I know that a lot of people kind of come back to that -- you've done it in the pros, you've done it with USA Basketball, the college piece, you know, going to win a championship in college. I think I'm realistic to know that that may or may not happen. I guess that's the other thing I've learned. It's like there's so much luck involved with the process and the plan and the goals and the checklist and all that. There's a lot of luck that's involved, too. This is something I haven't done, I haven't tackled. So yes, I guess that that is true. There's some truth to that. But do I have to win a national championship to have another feather in a hat or, you know, make my legacy stand out? Not really. I really, truly am so challenged by the process now. And I hope the winning comes and I hope this program is something that we can all look back in five, 10 years and say, "Yeah, we really grew it," but it doesn't have to be national championship to make this the right move.

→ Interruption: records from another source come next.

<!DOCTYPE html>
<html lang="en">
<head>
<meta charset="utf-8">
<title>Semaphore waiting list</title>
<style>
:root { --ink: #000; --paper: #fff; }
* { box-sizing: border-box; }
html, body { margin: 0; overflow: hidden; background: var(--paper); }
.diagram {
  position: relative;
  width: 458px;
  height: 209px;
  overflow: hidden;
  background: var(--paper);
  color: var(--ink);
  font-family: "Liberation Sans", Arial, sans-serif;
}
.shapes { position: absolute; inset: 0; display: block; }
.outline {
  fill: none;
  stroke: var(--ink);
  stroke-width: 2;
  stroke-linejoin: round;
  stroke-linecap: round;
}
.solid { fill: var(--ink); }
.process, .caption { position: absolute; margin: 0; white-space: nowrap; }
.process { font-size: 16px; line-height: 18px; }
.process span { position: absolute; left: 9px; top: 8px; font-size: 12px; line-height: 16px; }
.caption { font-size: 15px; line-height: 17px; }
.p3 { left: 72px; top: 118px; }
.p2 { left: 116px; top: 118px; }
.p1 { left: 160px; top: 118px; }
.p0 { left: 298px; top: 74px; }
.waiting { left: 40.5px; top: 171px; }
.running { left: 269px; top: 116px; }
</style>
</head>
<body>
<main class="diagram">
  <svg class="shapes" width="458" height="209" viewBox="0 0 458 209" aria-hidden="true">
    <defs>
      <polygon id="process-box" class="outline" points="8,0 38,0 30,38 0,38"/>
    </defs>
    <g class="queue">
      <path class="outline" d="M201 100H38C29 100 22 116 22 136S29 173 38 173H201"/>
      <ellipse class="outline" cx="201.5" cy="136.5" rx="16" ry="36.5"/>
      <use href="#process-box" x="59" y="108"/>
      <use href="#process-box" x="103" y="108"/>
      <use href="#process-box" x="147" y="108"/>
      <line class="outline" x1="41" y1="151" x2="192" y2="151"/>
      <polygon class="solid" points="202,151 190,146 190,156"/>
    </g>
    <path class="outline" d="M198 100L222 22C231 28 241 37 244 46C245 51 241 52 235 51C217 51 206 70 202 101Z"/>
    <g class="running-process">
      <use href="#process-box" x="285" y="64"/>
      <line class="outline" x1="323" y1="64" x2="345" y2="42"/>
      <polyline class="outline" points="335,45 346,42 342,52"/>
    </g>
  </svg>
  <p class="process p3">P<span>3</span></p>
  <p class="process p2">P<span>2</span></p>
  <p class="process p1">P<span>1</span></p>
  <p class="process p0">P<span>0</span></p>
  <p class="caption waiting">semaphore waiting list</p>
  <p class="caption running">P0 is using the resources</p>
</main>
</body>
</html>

I believe, one, that there is a god that's got it all under control, and that you don't have to control everything. I think the other thing is you don't have to prove yourself every day. Just take time along the path. Don't be so concerned about the list. Between each checkmark there's a lot of good stuff happening, so pay attention.
Coming back here, closer to my family, was a big reason. I enjoyed my life in Charlotte and Seattle, New York. I really enjoyed all the places that I've worked and where I lived. But as I've gotten older, family ... [is] a part of enjoying the path more. You've got to have people to enjoy it with. And being blessed with a big, close family, enjoying the path with them was part of it.

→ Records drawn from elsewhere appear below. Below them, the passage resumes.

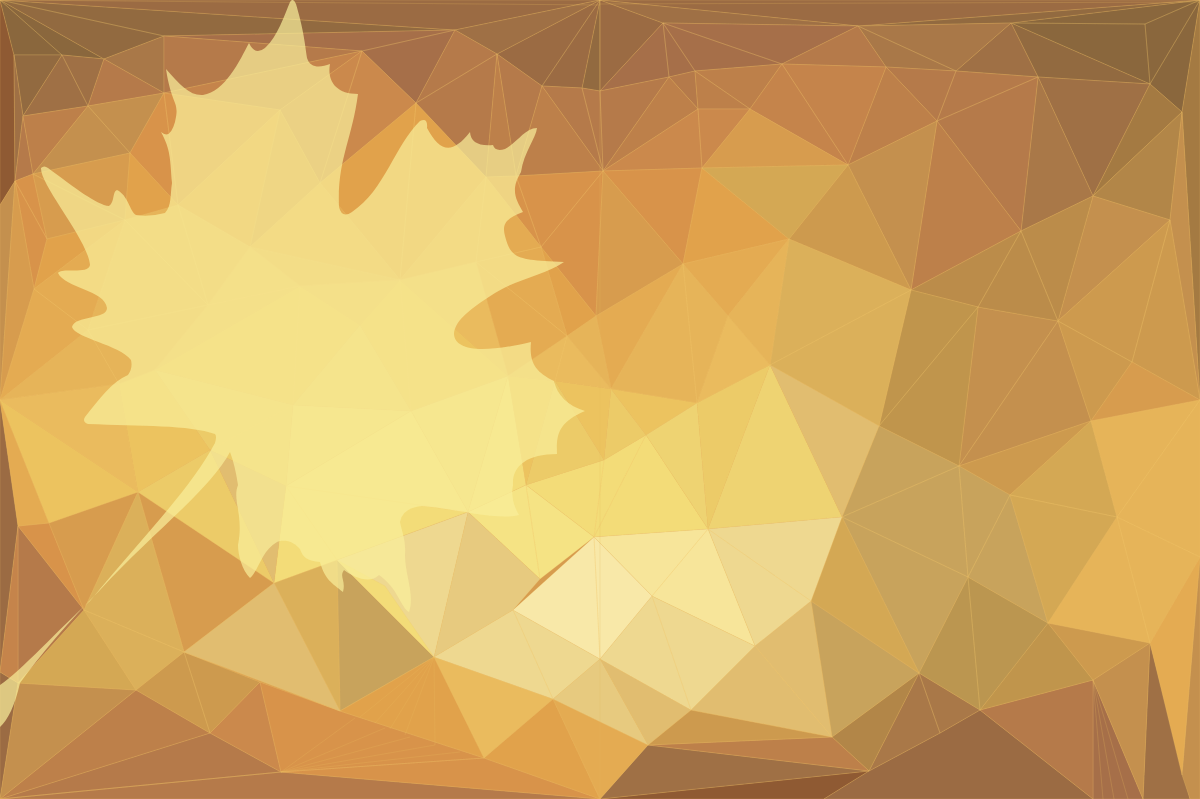
<!DOCTYPE html>
<html lang="en">
<head>
<meta charset="utf-8">
<title>Autumn maple leaf background</title>
<style>
:root{
--rust:#8f5a33;--olive-brown:#8a673d;--umber:#926a40;--bark:#9b6b43;--cocoa:#9f7045;--sienna:#a66f49;
--clay:#a97848;--moss:#a47a42;--copper:#b57a4a;--bronze:#b28648;--chestnut:#bd804a;--terracotta:#c5844b;
--caramel:#cb894c;--tan:#c4904e;--ochre-dark:#bb8c4a;--ochre:#c0954c;--ochre-light:#cd9a4e;--khaki:#c8a35c;
--olive-gold:#bb9650;--tangerine:#d8934a;--amber-dark:#d79c4e;--amber:#e1a24b;--amber-light:#e4ab52;
--wheat:#d4a854;--brass:#dbb05a;--honey-dark:#e6b459;--honey:#eabb5e;--honey-light:#ecc35f;--gold:#eccb68;
--gold-light:#eed372;--straw:#f3dc78;--straw-light:#f5e384;--sand:#e1bd70;--sand-light:#e7ca7f;
--linen:#eed890;--cream:#f7e59a;--cream-light:#f8e8a8;
--facet-line:rgba(238,196,105,.3);--leaf:#f9f09c;
}
html,body{margin:0;height:100%;overflow:hidden;background:var(--amber-dark)}
.artwork{display:block;width:1200px;height:799px}
.base{fill:var(--amber-dark)}
.facets path{stroke:var(--facet-line);stroke-width:.7;stroke-linejoin:round}
.creases{fill:none;stroke:var(--honey);stroke-width:.6;opacity:.4}
.leaf{fill:var(--leaf);fill-opacity:.7}
</style>
</head>
<body>
<svg class="artwork" width="1200" height="799" viewBox="0 0 1200 799" role="img" aria-label="Pale maple leaf over a faceted background in autumn colours">
<rect class="base" width="1200" height="799"/>

<g class="facets">
<path style="fill:var(--rust)" d="M0 0 14 55 15 181 0 205zM600 799 869 771 824 799z"/>
<path style="fill:var(--olive-brown)" d="M0 0 104 59 62 55zM0 0 62 55 14 55zM1011 23 1200 0 1145 24zM1145 24 1200 0 1150 84zM1150 84 1200 0 1182 112zM1011 23 1145 24 1150 84z"/>
<path style="fill:var(--umber)" d="M0 0 455 30 164 36zM0 0 164 36 104 59zM14 55 62 55 23 116zM582 88 600 0 600 91zM858 26 1200 0 1011 23zM1011 23 1150 84 1038 77z"/>
<path style="fill:var(--bark)" d="M0 0 600 0 455 30zM542 86 600 0 582 88zM497 54 600 0 542 86zM600 0 1200 0 858 26zM600 0 663 23 600 91zM0 400 18 526 0 672zM0 672 18 683 0 799zM869 771 940 733 980 710 1093 799 824 799z"/>
<path style="fill:var(--cocoa)" d="M62 55 104 59 88 106zM62 55 88 106 23 116zM14 55 23 116 15 181zM455 30 600 0 497 54zM600 0 858 26 663 23zM1011 23 1038 77 956 71zM1038 77 1150 84 1093 196zM648 745 869 771 600 799zM1150 643 1190 799 1143 799z"/>
<path style="fill:var(--sienna)" d="M164 36 455 30 362 51zM362 51 455 30 416 103zM663 23 669 77 600 91zM663 23 695 71 669 77zM663 23 782 64 695 71zM663 23 858 26 782 64zM1093 680 1143 799 1093 799z"/>
<path style="fill:var(--clay)" d="M104 59 164 36 164 93zM858 26 956 71 886 67zM858 26 1011 23 956 71zM1038 77 1093 196 1021 231zM919 673 980 710 940 733zM919 673 940 733 869 771z"/>
<path style="fill:var(--moss)" d="M1150 84 1182 112 1093 196zM1200 0 1200 400 1182 112z"/>
<path style="fill:var(--copper)" d="M164 36 362 51 164 93zM104 59 164 93 88 106zM23 116 33 174 15 181zM455 30 497 54 416 103zM416 103 497 54 486 177zM497 54 542 86 516 176zM542 86 582 88 603 171zM582 88 600 91 603 171zM858 26 886 67 782 64zM600 91 669 77 603 171zM669 77 695 71 698 109zM886 67 956 71 937 121zM956 71 1038 77 937 121zM1038 77 1021 231 937 121zM18 526 84 610 18 683zM0 799 210 733 281 772zM0 799 281 772 600 799zM980 710 1093 680 1093 799z"/>
<path style="fill:var(--bronze)" d="M1182 112 1170 220 1093 196zM919 673 869 771 832 737z"/>
<path style="fill:var(--chestnut)" d="M23 116 88 106 33 174zM486 177 497 54 516 176zM516 176 542 86 603 171zM669 77 698 109 603 171zM695 71 782 64 750 109zM695 71 750 109 698 109zM886 67 937 121 848 165zM937 121 1021 231 911 290zM136 690 210 733 0 799zM648 745 832 737 869 771z"/>
<path style="fill:var(--terracotta)" d="M164 93 362 51 280 110zM782 64 886 67 848 165zM782 64 848 165 750 109zM18 526 18 683 0 672z"/>
<path style="fill:var(--caramel)" d="M280 110 362 51 320 183zM362 51 416 103 320 183zM603 171 698 109 702 168zM698 109 750 109 702 168zM210 733 260 682 281 772z"/>
<path style="fill:var(--tan)" d="M88 106 164 93 130 153zM88 106 130 153 33 174zM0 205 15 181 0 400zM1182 112 1200 400 1170 220zM848 165 937 121 911 290zM1093 196 1170 220 1058 321zM978 307 1058 321 959 466zM1058 321 1091 421 959 466zM18 683 136 690 0 799zM1093 680 1150 643 1143 799zM1200 557 1200 799 1190 799 1182 775z"/>
<path style="fill:var(--ochre-dark)" d="M911 290 1021 231 978 307zM1021 231 1058 321 978 307zM1021 231 1093 196 1058 321z"/>
<path style="fill:var(--ochre)" d="M911 290 978 307 879 426zM978 307 959 466 879 426zM1048 623 1093 680 980 710z"/>
<path style="fill:var(--ochre-light)" d="M848 165 911 290 789 239zM1058 321 1170 220 1132 362zM1170 220 1200 400 1132 362zM1058 321 1132 362 1091 421zM959 466 1091 421 1010 495zM1048 623 1150 643 1093 680zM691 710 832 737 648 745zM184 652 260 682 210 733zM184 652 210 733 136 690z"/>
<path style="fill:var(--olive-gold)" d="M968 577 1048 623 980 710zM968 577 980 710 919 673z"/>
<path style="fill:var(--khaki)" d="M337 560 434 657 340 711zM879 426 959 466 842 517zM842 517 959 466 968 577zM842 517 968 577 919 673zM811 601 919 673 832 737zM959 466 1010 495 968 577zM1010 495 1048 623 968 577z"/>
<path style="fill:var(--tangerine)" d="M164 93 280 110 178 205zM130 153 164 93 178 205zM15 181 33 174 47 239zM15 181 47 239 34 289zM486 177 516 176 541 247zM516 176 603 171 541 247zM541 247 603 171 596 316zM603 171 702 168 683 264zM18 526 49 523 84 610zM260 682 340 711 484 758 281 772zM281 772 484 758 600 799z"/>
<path style="fill:var(--amber-dark)" d="M33 174 130 153 125 220zM33 174 125 220 47 239zM15 181 34 289 0 400zM280 110 320 183 250 247zM603 171 683 264 596 316zM702 168 750 109 848 165zM1132 362 1200 400 1091 421zM184 652 340 711 260 682zM49 523 138 492 84 610zM138 492 274 583 184 652z"/>
<path style="fill:var(--amber)" d="M130 153 178 205 125 220zM47 239 125 220 34 289zM320 183 416 103 400 280zM416 103 486 177 400 280zM280 110 178 205 250 247zM541 247 596 316 567 336zM702 168 789 239 683 264zM340 711 434 657 484 758zM553 699 600 799 484 758z"/>
<path style="fill:var(--amber-light)" d="M34 289 125 220 88 330zM34 289 88 330 0 400zM0 400 49 523 18 526zM250 247 320 183 400 280zM486 177 541 247 476 262zM486 177 476 262 400 280zM476 262 541 247 567 336zM476 262 567 336 508 376zM596 316 683 264 611 389zM683 264 789 239 728 316zM553 699 648 745 600 799zM1150 643 1200 557 1182 775z"/>
<path style="fill:var(--wheat)" d="M702 168 848 165 789 239zM1010 495 1091 421 1117 517zM1010 495 1117 517 1048 623zM84 610 136 690 18 683zM842 517 919 673 811 601z"/>
<path style="fill:var(--brass)" d="M789 239 911 290 770 365zM770 365 911 290 879 426zM274 583 337 560 340 711zM84 610 184 652 136 690zM138 492 184 652 84 610z"/>
<path style="fill:var(--honey-dark)" d="M125 220 208 305 88 330zM0 400 88 330 119 384zM88 330 208 305 155 370 119 384zM178 205 125 220 208 305zM178 205 250 247 208 305zM250 247 400 280 300 286zM567 336 596 316 611 389zM683 264 697 403 611 389zM683 264 728 316 697 403zM728 316 789 239 770 365zM1091 421 1200 400 1117 517zM1117 517 1200 400 1200 557zM1117 517 1200 557 1150 643zM1117 517 1150 643 1048 623z"/>
<path style="fill:var(--honey)" d="M0 400 119 384 138 492zM250 247 300 286 208 305zM400 280 476 262 508 376zM300 286 400 280 360 325zM208 305 300 286 155 370zM508 376 567 336 555 381zM567 336 611 389 555 381zM728 316 770 365 697 403zM434 657 553 699 484 758z"/>
<path style="fill:var(--honey-light)" d="M0 400 138 492 49 523zM119 384 155 370 210 450 138 492zM300 286 293 405 155 370zM300 286 360 325 293 405zM360 325 400 280 411 411zM400 280 508 376 411 411zM508 376 555 381 526 485zM555 381 611 389 604 460zM611 389 697 403 646 435z"/>
<path style="fill:var(--gold)" d="M360 325 411 411 293 405zM155 370 293 405 210 450zM293 405 286 486 210 450zM555 381 604 460 526 485zM611 389 646 435 604 460zM697 403 770 365 708 529zM138 492 210 450 274 583z"/>
<path style="fill:var(--gold-light)" d="M293 405 411 411 286 486zM411 411 508 376 468 512zM646 435 697 403 708 529zM770 365 842 517 708 529z"/>
<path style="fill:var(--straw)" d="M286 486 411 411 468 512zM508 376 526 485 468 512zM604 460 646 435 594 537zM646 435 708 529 594 537zM526 485 604 460 594 537zM286 486 468 512 337 560zM286 486 337 560 274 583z"/>
<path style="fill:var(--straw-light)" d="M526 485 594 537 540 579zM468 512 526 485 540 579z"/>
<path style="fill:var(--sand)" d="M210 450 286 486 274 583zM184 652 274 583 340 711zM770 365 879 426 842 517zM755 646 811 601 832 737zM755 646 832 737 691 710zM600 659 691 710 648 745z"/>
<path style="fill:var(--sand-light)" d="M468 512 540 579 513 610 434 657zM600 659 648 745 553 699z"/>
<path style="fill:var(--linen)" d="M468 512 434 657 337 560zM708 529 842 517 811 601zM708 529 811 601 755 646zM513 610 600 659 553 699zM513 610 553 699 434 657zM652 596 691 710 600 659zM652 596 755 646 691 710z"/>
<path style="fill:var(--cream)" d="M708 529 755 646 652 596zM594 537 708 529 652 596z"/>
<path style="fill:var(--cream-light)" d="M594 537 652 596 600 659zM594 537 600 659 513 610z"/>
<path style="fill:var(--straw)" d="M337 560 385 586 434 657z"/>
</g>

<path class="creases" d="M434 657 340 711M434 657 360 717M434 657 375 723M434 657 390 729M434 657 405 735M434 657 435 745M281 772 355 718M281 772 385 728M281 772 410 737M281 772 435 745M281 772 460 752M1093 680 1103 799M1093 680 1114 799M1093 680 1128 799M0 799 281 772M0 0 600 5M600 0V799M600 4 1200 2"/>

<path class="leaf" d="M290 2Q293-3 296 4C302 25 304 35 307 58C310 68 320 68 330 64C327 80 335 94 358 94C352 140 337 160 339 207Q342 219 352 212C385 190 395 145 420 121Q428 117 427 128C440 152 452 155 470 132Q471 147 493 145Q495 152 505 149C518 142 525 128 537 128C536 138 524 152 521 172C510 190 516 200 523 212C505 219 502 224 505 236C511 258 515 260 564 262C545 275 515 280 495 293C465 312 455 322 454 334C455 350 480 354 531 342C529 362 535 372 554 381C557 395 568 406 585 411C560 422 556 432 557 454C527 454 512 466 513 485C511 495 513 505 519 515C500 521 450 508 422 506Q402 508 400 522C402 532 406 540 405 555C405 575 415 595 409 612C401 608 398 588 379 575C370 584 355 578 344 570C339 577 346 580 343 592C332 583 325 580 320 562C308 561 303 558 300 549C290 538 280 541 277 542C262 550 259 570 250 578C242 570 238 555 238 545C244 515 232 500 238 485Q235 465 230 452C210 490 150 535 100 590C70 620 40 655 20 683C15 705 8 720 0 727V685C20 672 60 628 90 601C140 540 190 490 215 443Q217 436 215 434C190 425 140 426 88 424Q82 422 85 417C100 398 112 382 128 375Q133 368 131 360C120 345 75 338 72 327C75 315 107 320 107 308C105 290 65 288 58 273C62 267 88 275 90 265C88 240 40 185 41 168Q44 165 48 168C75 188 97 205 109 206C115 202 112 192 117 190C128 195 130 212 136 215Q150 217 165 213C172 205 170 195 172 183C170 160 171 150 161 132Q170 140 175 122C180 100 172 108 166 69C180 85 190 96 203 95C225 92 240 60 249 43Q255 56 265 48C278 36 284 16 290 2Z"/>
</svg>
</body>
</html>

I'm one that can retire. I will be a happy retiree at some point in my life, I hope. I hear these other people that couldn't retire, couldn't sit still, have to do something. I could putz. I could be a putzer. I definitely have that side.
I don't feel like I've got a great missing hole because of what I've focused on. I have things to look forward to. I look forward to a slower pace at some point and being able to do some community work and be more involved. But I don't feel like there's anything I would change, or was a severe trade-off.
When I go to become a putzer, I don't know what it'll be. Maybe I'll be racing somebody to the nearest washing machine to make sure I get my load in first. I don't know. But I'm pretty confident that I'll be OK. I'll be able to have more time with my family, and my nieces and nephews. So maybe that would be the one area that has been the trade-off. By moving around all over the country and chasing my work goals, that has sacrificed, somewhat, family time. But I have been blessed. My family has come and been a part of a lot the great events that I've been at. But that would be where the putzer will kind of really, I think, thrive, is just having more quality time with people in my life.
I believe I have the best family on this planet.